EXERCISE DATA Block Start

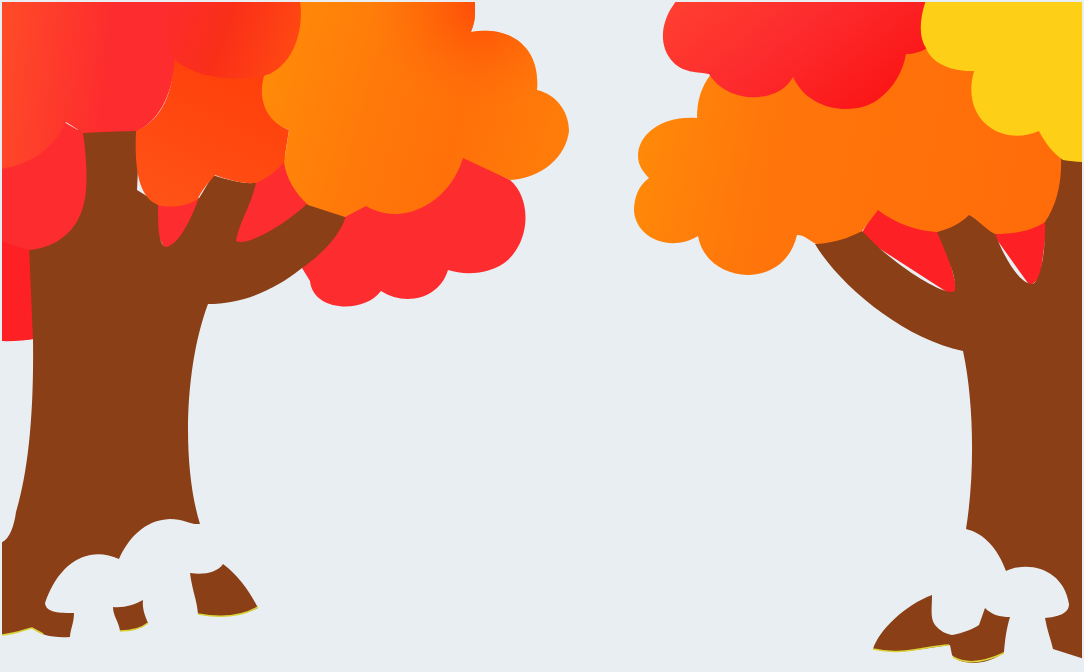
<!DOCTYPE html>
<html lang="en">
<head>
<meta charset="utf-8">
<title>Autumn trees</title>
<style>
:root {
  --sky: #e9eef2;
  --bark: #8a3f16;
  --red: #fd2c2e;
  --red-deep: #fd2024;
  --vermilion: #ff4a28;
  --scarlet: #fa2f18;
  --ember: #ff4613;
  --orange: #ff7009;
  --amber: #ff8a08;
  --yellow: #fdd017;
  --moss: #d9d43a;
}
html, body { margin: 0; height: 100%; overflow: hidden; background: var(--sky); }
svg { display: block; width: 1084px; height: 672px; }
.bark { fill: var(--bark); }
.red { fill: var(--red); }
.red-deep { fill: var(--red-deep); }
.yellow { fill: var(--yellow); }
.moss { fill: none; stroke: var(--moss); stroke-width: 1.5; }
</style>
</head>
<body>
<svg viewBox="0 0 1084 672" role="img" aria-label="Two autumn trees with red, orange and yellow leaves">
  <defs>
    <clipPath id="frame"><rect x="2" y="2" width="1080" height="668"/></clipPath>
    <linearGradient id="crown-red" x1="0" y1=".4" x2="1" y2=".5">
      <stop offset="0" stop-color="var(--vermilion)"/>
      <stop offset=".6" stop-color="var(--red)"/>
    </linearGradient>
    <linearGradient id="crown-scarlet" x1="0" y1="0" x2="1" y2=".2">
      <stop offset="0" stop-color="var(--red)"/>
      <stop offset=".5" stop-color="var(--scarlet)"/>
      <stop offset="1" stop-color="var(--ember)"/>
    </linearGradient>
    <linearGradient id="ember-leaf" x1=".3" y1="1" x2=".8" y2="0">
      <stop offset="0" stop-color="#ff5216"/>
      <stop offset="1" stop-color="#ff3d0a"/>
    </linearGradient>
    <linearGradient id="orange-left" x1="0" y1=".4" x2="1" y2=".6">
      <stop offset="0" stop-color="var(--amber)"/>
      <stop offset=".35" stop-color="#ff790a"/>
      <stop offset=".65" stop-color="var(--orange)"/>
      <stop offset="1" stop-color="#ff7d0a"/>
    </linearGradient>
    <radialGradient id="ember-glow" gradientUnits="userSpaceOnUse" cx="478" cy="6" r="105">
      <stop offset="0" stop-color="#ff4c08"/>
      <stop offset="1" stop-color="#ff6a08" stop-opacity="0"/>
    </radialGradient>
    <linearGradient id="orange-right" x1="0" y1=".4" x2="1" y2=".5">
      <stop offset="0" stop-color="var(--amber)"/>
      <stop offset=".3" stop-color="#ff760b"/>
      <stop offset="1" stop-color="#ff6c09"/>
    </linearGradient>
    <linearGradient id="red-right" x1="0" y1="0" x2="1" y2=".5">
      <stop offset="0" stop-color="#ff4030"/>
      <stop offset=".5" stop-color="var(--red)"/>
      <stop offset="1" stop-color="#fb1718"/>
    </linearGradient>
    <path id="orange-left-shape" d="M298 0H475V14C475 21 473 26 471 32C509 25 541 46 537 90C558 95 569 113 569 131C566 157 542 178 510 180L463 158C452 194 422 214 395 214C383 214 373 210 366 206L345 217L308 205C295 193 286 178 284 162L289 130C264 120 258 97 264 76Z"/>
  </defs>

  <rect class="sky" width="1084" height="672" fill="var(--sky)"/>

  <g clip-path="url(#frame)">
    <g id="left-tree">
      <g id="left-back-leaves">
        <path class="red" d="M463 155L510 180C531 198 531 238 508 260C492 274 466 276 448 270C439 300 404 306 381 291C364 314 313 312 310 281L302 268L330 210Z"/>
        <path class="red-deep" d="M0 235H40V338Q16 342 0 341Z"/>
        <path class="red" d="M156 198H202L192 240L165 249L158 236Z"/>
        <path class="red" d="M256 165L290 155L312 206L270 238L234 244Z"/>
      </g>
      <path class="bark" d="M0 543C9 541 14 527 16 512C28 472 34 415 33 340L29 245L80 125H140L137 190L158 203C158 225 158 245 166 247C178 245 190 222 198 200L213 175C228 180 243 184 256 183C251 206 239 222 236 241C246 247 285 225 308 203L346 215C342 234 320 256 302 268C272 292 240 304 208 304C184 368 182 466 200 524C190 525 184 519 170 519C144 520 128 539 119 559C90 546 60 560 45 603C46 613 60 613 74 613C74 623 70 630 70 637C52 638 41 635 32 628C22 630 12 635 0 635Z"/>
      <g id="left-roots" class="bark">
        <path d="M113 607C124 608 134 605 143 600C142 608 145 616 148 623C140 630 130 631 120 631C119 622 113 616 113 607Z"/>
        <path d="M190 573C203 575 217 573 223 564C238 575 250 592 258 608C240 617 217 618 198 614C197 600 192 590 190 573Z"/>
      </g>
      <path class="moss" d="M2 635C14 634 24 630 32 628L43 634M120 631Q138 631 148 623M198 614Q234 621 258 607"/>
      <g id="left-crown">
        <path class="red" d="M0 150L64 122L83 133C87 160 88 188 84 203C78 231 56 248 29 250L0 241Z"/>
        <path d="M0 0H180L176 60C171 98 158 121 137 131C118 131 102 132 83 133L66 122C54 148 33 164 0 169Z" fill="url(#crown-red)"/>
        <path d="M175 55L266 70C259 97 264 119 289 130L284 162C277 171 266 179 256 183C242 184 229 180 215 175C208 183 202 190 197 200C184 207 169 208 158 205C141 198 134 176 136 131C162 120 173 93 175 55Z" fill="url(#ember-leaf)"/>
        <use href="#orange-left-shape" fill="url(#orange-left)"/>
        <use href="#orange-left-shape" fill="url(#ember-glow)"/>
        <path d="M170 0H300C305 38 288 70 263 76C233 82 196 78 175 60C163 44 163 20 170 0Z" fill="url(#crown-scarlet)"/>
      </g>
    </g>

    <g id="right-tree">
      <g id="right-back-leaves" class="red-deep">
        <path d="M878 205L942 228L957 290L950 294L860 236Z"/>
        <path d="M990 230L1048 218L1040 278L1030 286Z"/>
      </g>
      <path class="bark" d="M1084 158H1058L1045 222C1046 245 1041 284 1032 284C1020 284 1004 258 995 233L969 214L937 232C944 249 957 276 955 290C952 300 898 270 862 231L815 244C840 286 904 339 963 351C974 402 975 473 966 529C984 533 998 549 1006 571C1030 560 1064 570 1069 604C1069 614 1057 617 1045 618C1047 630 1051 640 1053 649L1084 659Z"/>
      <g id="right-roots" class="bark">
        <path d="M932 595C932 609 930 618 935 625C940 631 946 634 952 635C963 633 973 629 979 625L985 608C992 615 1000 617 1010 617C1006 630 1005 641 1004 652C987 667 958 665 952 655L950 645C925 648 899 655 873 649C879 630 905 605 932 595Z"/>
      </g>
      <path class="moss" d="M873 649C902 656 926 646 949 645M953 657Q972 668 1004 653"/>
      <g id="right-crown">
        <path d="M711 74C701 87 697 101 697 118C664 115 638 133 638 156C638 165 643 172 649 178C638 186 634 198 634 211C636 238 670 253 698 236C706 284 784 292 797 235C804 235 809 240 816 244C834 243 849 238 862 231L878 210C895 223 916 231 937 232C949 229 960 224 969 215C979 220 986 230 995 234C1014 234 1032 231 1045 222C1056 206 1062 184 1061 158L1030 60L915 45Z" fill="url(#orange-right)"/>
        <path d="M677 0C660 21 658 46 673 62C683 73 698 72 709 74C729 106 780 103 793 77C810 114 859 116 880 98C893 88 903 72 906 54C913 54 921 52 927 48L930 0Z" fill="url(#red-right)"/>
        <path class="yellow" d="M926 0H1084V162C1077 162 1071 161 1063 160C1053 153 1045 143 1039 131C1004 147 960 122 974 71C950 72 931 62 926 48C919 38 919 20 926 0Z"/>
      </g>
    </g>
  </g>
</svg>
</body>
</html>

EXERCISE DATA Block End

■ YOUR ASSIGNMENT: From the data above, copy each line with the string "body" in it.

■ OUTPUT FOR THIS TASK:
html, body { margin: 0; height: 100%; overflow: hidden; background: var(--sky); }
<body>
</body>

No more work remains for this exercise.